SUPPLIED MATERIAL ▸
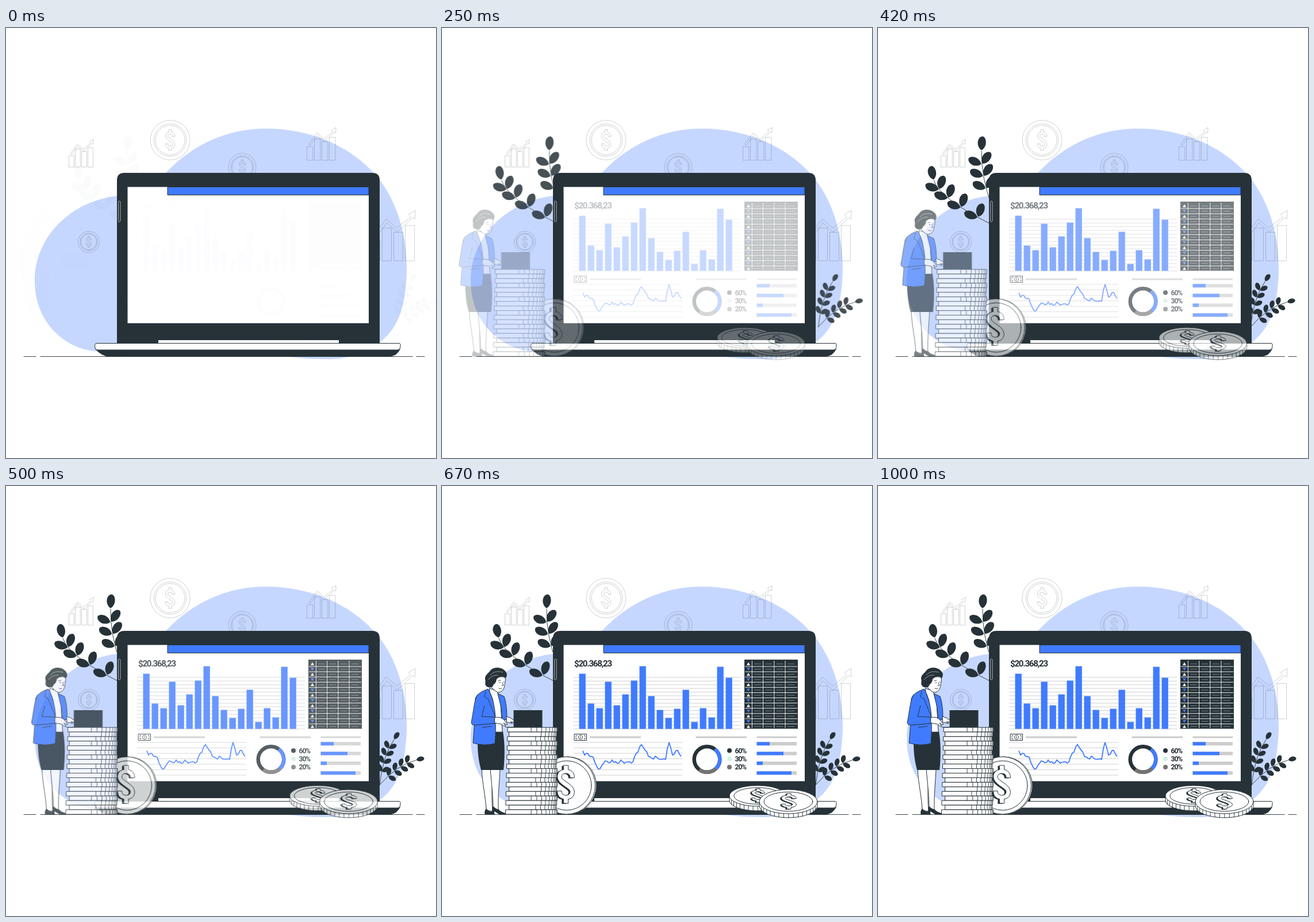
An HTML page that plays this animation: 748x748 px, repeating every 1040 ms.

```html
<!DOCTYPE html>
<html lang="en">
<head>
<meta charset="utf-8">
<title>Finance dashboard</title>
<style>
html, body { margin: 0; width: 100%; height: 100%; overflow: hidden; background: #fff; }
svg { display: block; width: 100%; height: 100%; }
text { font-family: Roboto, "Liberation Sans", sans-serif; font-weight: 700; fill: #263238; }
.dark { fill: #263238; }
.blue { fill: #407bff; }
.line { fill: #fff; stroke: #263238; stroke-width: 1; stroke-linejoin: round; stroke-linecap: round; }
.cloth { fill: #407bff; stroke: #263238; stroke-width: 1; stroke-linejoin: round; }
.thin { fill: none; stroke: #263238; stroke-width: .9; stroke-linecap: round; }
.grid { fill: none; stroke: #c4c4c4; stroke-width: .8; }
#icons { fill: none; stroke: #263238; stroke-opacity: .28; stroke-width: .8; }
#plants, #panel, #front { opacity: 0; }
#sign, #chart { vector-effect: non-scaling-stroke; }
</style>
</head>
<body>
<svg viewBox="0 0 748 748">
  <defs>
    <path id="sign" d="M-2.5-20H2.5V-15.5C7-14.5 9-11.5 9-7H4.5C4.5-10 3-11.5 0-11.5C-3-11.5-4.5-10-4.5-7.5C-4.5-4 9 0 9 8C9 12 6.5 15 2.5 15.5V20H-2.5V15.5C-7 14.5-9 11.5-9 7H-4.5C-4.5 10-3 11.5 0 11.5C3 11.5 4.5 10 4.5 7.5C4.5 4-9 0-9-8C-9-12-6.5-15-2.5-15.5Z"/>
    <path id="leaf" d="M0-.06C-.2-.16-.33-.44-.29-.7C-.25-.93-.1-1.06 .05-1.06C.23-1.02 .33-.76 .28-.48C.24-.28 .12-.14 0-.06Z"/>
    <path id="chart" d="M0 0V-1.8H.8V0ZM1 0V-2.85H1.8V0ZM2 0V-2.48H2.8V0ZM3 0V-3.07H3.8V0ZM.25-2.15L1.35-3.65L2.27-2.85L3.45-3.8L3.3-4.05L3.88-4.38L3.85-3.65L3.65-3.75L2.3-2.5L1.4-3.3L.4-1.95Z"/>
  </defs>

  <path fill="#c6d7ff" d="M452 175C530 175 600 205 646 259C685 307 698 370 697 425C695 480 685 520 650 547C625 567 595 576 560 576C500 576 450 566 380 562C300 556 230 564 165 563C106 562 50 515 50 440C50 365 110 302 193 292C230 287 250 275 278 252C325 202 385 175 452 175Z"/>
  <g id="icons"></g>
  <path class="thin" d="M31 571.5H52M60 571.5H707M714 571.5H728"/>
  <g id="plants" class="dark"></g>

  <g id="laptop">
    <path class="dark" d="M193 549V265Q193 252 206 252H637Q650 252 650 265V549Z"/>
    <path fill="#fff" d="M211.500 276.500H631V513.500H211.500ZM265 543H579V548.500H265Z"/>
    <path class="cloth" d="M281 276.500H631V290.500H281Z"/>
    <rect x="195.500" y="301" width="3.500" height="36" rx="1.700" fill="none" stroke="#ccc" stroke-width=".8"/>
    <path class="dark" d="M155 558H686Q681 570 667 572H180Q166 571 155 558Z"/>
    <path class="line" d="M157 548.500H684Q686.500 548.500 686 553Q686 560 681 560H160Q154.500 560 154.500 553Q154.500 548.500 157 548.500Z"/>
  </g>

  <g id="panel">
    <text x="230" y="313.500" font-size="15" letter-spacing="-1.200">$20.368,23</text>
    <g id="bars"></g>
    <g id="table"></g>
    <g id="trend"></g>
    <g fill="none" stroke-width="6.500">
      <circle cx="461" cy="475.500" r="22.300" stroke="#263238"/>
      <path stroke="#407bff" d="M474.500 457.800A22.300 22.300 0 0 1 476 492"/>
      <path stroke="#737373" d="M476 492A22.300 22.300 0 0 1 447.500 493.300"/>
    </g>
    <g id="legend" font-size="12"></g>
    <g id="progress"></g>
    <path class="line" d="M230.500 431.500H251.500V442.500H230.500Z"/>
    <path class="thin" d="M233 436V434H235M247 434H249V436M249 438V440H247M235 440H233V438M241 435.500V438.500"/>
    <ellipse class="thin" cx="241" cy="437" rx="3.500" ry="3.800"/>
    <path stroke="#ccc" stroke-width="2.800" d="M257 437H346M441.500 437H530M547.500 437H617"/>
  </g>

  <g id="front">
    <g id="bigCoin"></g>
    <g id="stack"></g>
    <g id="flatCoins"></g>
    <g id="woman">
      <path class="line" d="M69 492C70 518 76 540 77 564L88 566C86 542 87 518 89 492Z"/>
      <path class="line" d="M84 492C86 518 89 540 89 562L98 564C97 542 100 515 101 492Z"/>
      <path class="dark" d="M74.500 571.500Q73 565 77 561Q83 568 87 566L93 571.500ZM87.500 571.500Q86 562 89 557Q95 563 98 562Q102 567 110 569V571.500H100L91 566V571.500Z"/>
      <path class="dark" d="M62 448L90 427H106C110 450 109 475 107 494H68C64 480 62 465 62 448Z"/>
      <path class="line" d="M83 352L96 357L102 378L105 428H88Z"/>
      <path class="cloth" d="M97 361L108 366C112 377 113 392 113 406L105 407Q104 384 97 361Z"/>
      <path class="cloth" d="M80 353C70 357 61 361 58 370L56 420L54 447Q72 453 92 448C94 430 93 410 93 403C92 385 88 365 80 353Z"/>
      <path class="cloth" d="M62 363C56 372 55 391 51 411Q51 416 57 416L92 413V402L69 401L74 382"/>
      <path class="thin" d="M76 357L74 367L80 370L92 400M89 374L84 361M70 420L86 418"/>
      <path class="line" d="M92 403C99 401 104 403 108 407L114 415Q111 416 107 412L111 418Q108 419 103 414Q98 414 92 412Z"/>
      <path class="line" d="M112 401Q119 402 126 408L127 411L119 410L123 413L113 411Z"/>
      <path class="line" d="M86 332H110C111 339 109 344 109 347C108 353 105 358 99 359C94 359 90 354 87 351Z"/>
      <path class="dark" d="M80 350C72 346 77 341 75 336C74 329 81 326 84 321C90 314 103 315 109 321C115 326 113 332 110 335C106 328 99 332 95 336Q94 343 90 345Q88 352 80 350Z"/>
      <path class="thin" d="M100 342H102M107 341H108M105 342L107 347H104M99 352Q102 354 104 352M98 339L102 338"/>
      <path fill="none" stroke="#fff" stroke-width=".5" d="M84 329Q91 320 106 324M80 337Q88 328 98 329"/>
    </g>
    <path class="dark" d="M124.500 390H174.500V419H124.500Z"/>
    <path class="thin" d="M111 419.500H174"/>
  </g>
</svg>

<script>
const el = id => document.getElementById(id);
const fill = (id, html) => { el(id).innerHTML = html; };
const times = (n, fn) => Array.from({ length: n }, (_, i) => fn(i)).join('');
const rect = (x, y, w, h, attrs) => `<rect x="${x}" y="${y}" width="${w}" height="${h}" ${attrs}/>`;
const path = (d, attrs) => `<path d="${d}" ${attrs}/>`;
const ellipse = (x, y, rx, ry, attrs = '') =>
  `<ellipse cx="${x}" cy="${y}" rx="${rx}" ry="${ry}" ${attrs}/>`;
const use = (id, x, y, sx, sy = sx, attrs = '', turn = 0) =>
  `<use href="#${id}" transform="translate(${x} ${y}) rotate(${turn}) scale(${sx} ${sy})" ${attrs}/>`;

// Outline icons
const ring = (x, y, r) =>
  [1, .82, .74].map(k => ellipse(x, y, r * k, r * k)).join('') + use('sign', x, y, r / 38);
fill('icons',
  ring(285.5, 195, 34.5) + ring(411, 242, 24) + ring(144, 372, 18.5) +
  use('chart', 109.5, 242, 11) + use('chart', 523.5, 230, 13) + use('chart', 634.5, 405, 20));

// A stem from tip to root with a leaf on its end and leaf pairs at fixed angles
function branch(tip, bend, root, size, [end, left, right], pairs, gap) {
  const at = t => [0, 1].map(k => tip[k] * (1 - t) ** 2 + 2 * bend[k] * t * (1 - t) + root[k] * t * t);
  const leaf = (t, angle) => use('leaf', ...at(t), size, size, '', angle);
  return path(`M${tip}Q${bend} ${root}`, 'class="thin"') + leaf(0, end) +
    times(pairs, i => leaf(.25 + i * gap, left) + leaf(.25 + i * gap, right));
}
fill('plants',
  branch([182, 214], [181, 260], [200, 310], 24, [2, -68, 33], 3, .22) +
  branch([99, 265], [108, 296], [196, 340], 24, [-13, -72, 16], 4, .21) +
  branch([675, 441], [655, 470], [650, 520], 14, [32, -25, 62], 4, .17) +
  branch([713, 477], [680, 485], [650, 520], 14, [75, 10, 115], 4, .17));

// Dashboard
const heights = [96, 44, 36, 82, 41, 60, 84, 109, 57, 33, 19, 35, 68, 12, 36, 20, 108, 89];
fill('bars',
  times(15, i => path(`M228 ${332.8 + i * 6.42}H520`, 'class="grid"')) +
  heights.map((h, i) => rect(238.5 + i * 15, 422.5 - h, 11.3, h, 'class="blue"')).join(''));

fill('table', rect(526, 302, 93, 120.5, 'class="dark"') +
  times(13, i => {
    const y = 309.5 + i * 9.08;
    const up = i % 2 ? -1 : 1;
    return path(`M530 ${y + 2.3 * up}h6l-3 ${-5 * up}Z`, `fill="${up > 0 ? '#fff' : '#407bff'}"`) +
      path(`M527 ${y + 4.5}H618`, 'stroke="#fff" stroke-width=".9"') +
      times(4, c => path(`M${543 + c * 19.3} ${y}h12`, 'stroke="#8b9295" stroke-width=".8"'));
  }) +
  times(4, c => path(`M${539.4 + c * 19.2} 304V421`, 'stroke="#fff" stroke-width=".9"')));

let seed = 7;
const random = () => (seed = seed * 16807 % 2147483647) / 2147483647;
const keys = [[245, 464], [262, 471], [273, 494], [281, 480], [331, 479], [346, 451],
  [362, 471], [388, 477], [395, 447], [401, 467], [408, 459], [416, 472]];
function level(x) {
  const i = Math.max(1, keys.findIndex(k => k[0] >= x));
  const [[x0, y0], [x1, y1]] = [keys[i - 1], keys[i]];
  return y0 + (y1 - y0) * (x - x0) / (x1 - x0);
}
const trend = times(58, i => `${245 + i * 3},${level(245 + i * 3) + (random() - .5) * 7} `);
fill('trend',
  times(7, i => path(`M228 ${446 + i * 9.5}H418`, 'class="grid"')) +
  `<polyline points="${trend}" fill="none" stroke="#407bff" stroke-width="1.8" stroke-linejoin="round"/>`);

fill('legend', [['60%', '#263238'], ['30%', '#d3efe0'], ['20%', '#737373']].map(([label, color], i) =>
  ellipse(500, 460.3 + i * 14.3, 4, 4, `fill="${color}"`) +
  `<text x="509.5" y="${464.7 + i * 14.3}" letter-spacing="-1">${label}</text>`).join(''));

fill('progress', [22.5, 46.5, 10.5, 60.5].map((done, i) => {
  const y = 445.3 + i * 17;
  return rect(547.5, y, 69.5, 6, 'fill="#ccc"') + rect(547.5, y, done, 6, 'class="blue"');
}).join(''));

// Coins
const raised = (x, y, sx, sy, shift) =>
  use('sign', x - shift, y + shift / 3, sx, sy, 'class="dark"') + use('sign', x, y, sx, sy, 'class="line"');

fill('bigCoin',
  ellipse(218.5, 521, 50, 50, 'class="line"') + ellipse(216.5, 521, 50, 50, 'class="line"') +
  ellipse(217, 521, 43, 43, 'class="line"') + raised(215.5, 519, 1.65, 1.65, 3));

fill('stack', times(19, i => {
  const h = 7.95, y = 420 + i * h;
  const x = i % 2 ? 117 : 114.5 - i * .2;
  const right = 200.5 - i % 3;
  return rect(x, y, right - x, h, 'class="line"') +
    times(8 - i * 5 % 3, m => path(`M${right - 2 - 2 * m - m * m * .6} ${y}v${h}`, 'class="thin"'));
}));

function flatCoin(x, y, rx, ry, depth, size) {
  const edge = times(15, i => {
    const a = (.12 + i * .054) * Math.PI;
    return path(`M${x + rx * Math.cos(a)} ${y + ry * Math.sin(a)}v${depth}`, 'class="thin"');
  });
  return path(`M${x - rx} ${y}v${depth}A${rx} ${ry} 0 0 0 ${x + rx} ${y + depth}v${-depth}Z`, 'class="line"') + edge +
    ellipse(x, y, rx, ry, 'class="line"') + ellipse(x, y, rx * .84, ry * .8, 'class="line"') +
    raised(x + 1, y - .5, size * 2.1, size, 2.5);
}
fill('flatCoins', flatCoin(549, 539, 49, 18, 8, .6) + flatCoin(602.5, 549, 50.5, 21, 7, .68));

// cubic-bezier(.36, -.01, .5, 1.38)
const curve = (u, a, b) => 3 * a * u * (1 - u) ** 2 + 3 * b * u * u * (1 - u) + u ** 3;
function ease(x) {
  if (x >= 1) return 1;
  let lo = 0, hi = 1;
  for (let i = 0; i < 24; i++) {
    const mid = (lo + hi) / 2;
    if (curve(mid, .36, .5) < x) lo = mid; else hi = mid;
  }
  return curve(lo, -.01, 1.38);
}

const LOOP = 1040, STEPS = 25, SLIDE = 30;
function pose(id, p, from) {
  el(id).style.opacity = Math.max(0, Math.min(1, p));
  el(id).setAttribute('transform', `translate(${from * (1 - p)} 0)`);
}
function draw(ms) {
  const step = Math.floor(((ms + 4) % LOOP) / LOOP * STEPS) + 1;
  const slow = ease(step / STEPS);
  pose('plants', ease(step / STEPS * 2), SLIDE);
  pose('panel', slow, 0);
  pose('front', slow, -SLIDE);
}

const start = performance.now();
function tick() {
  draw(performance.now() - start);
  requestAnimationFrame(tick);
}
tick();
</script>
</body>
</html>
```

PROBLEM ▸ The number of lines in the data that contain the word "attrs" is all that should be stated.

WRITTEN REPLY ▸ 6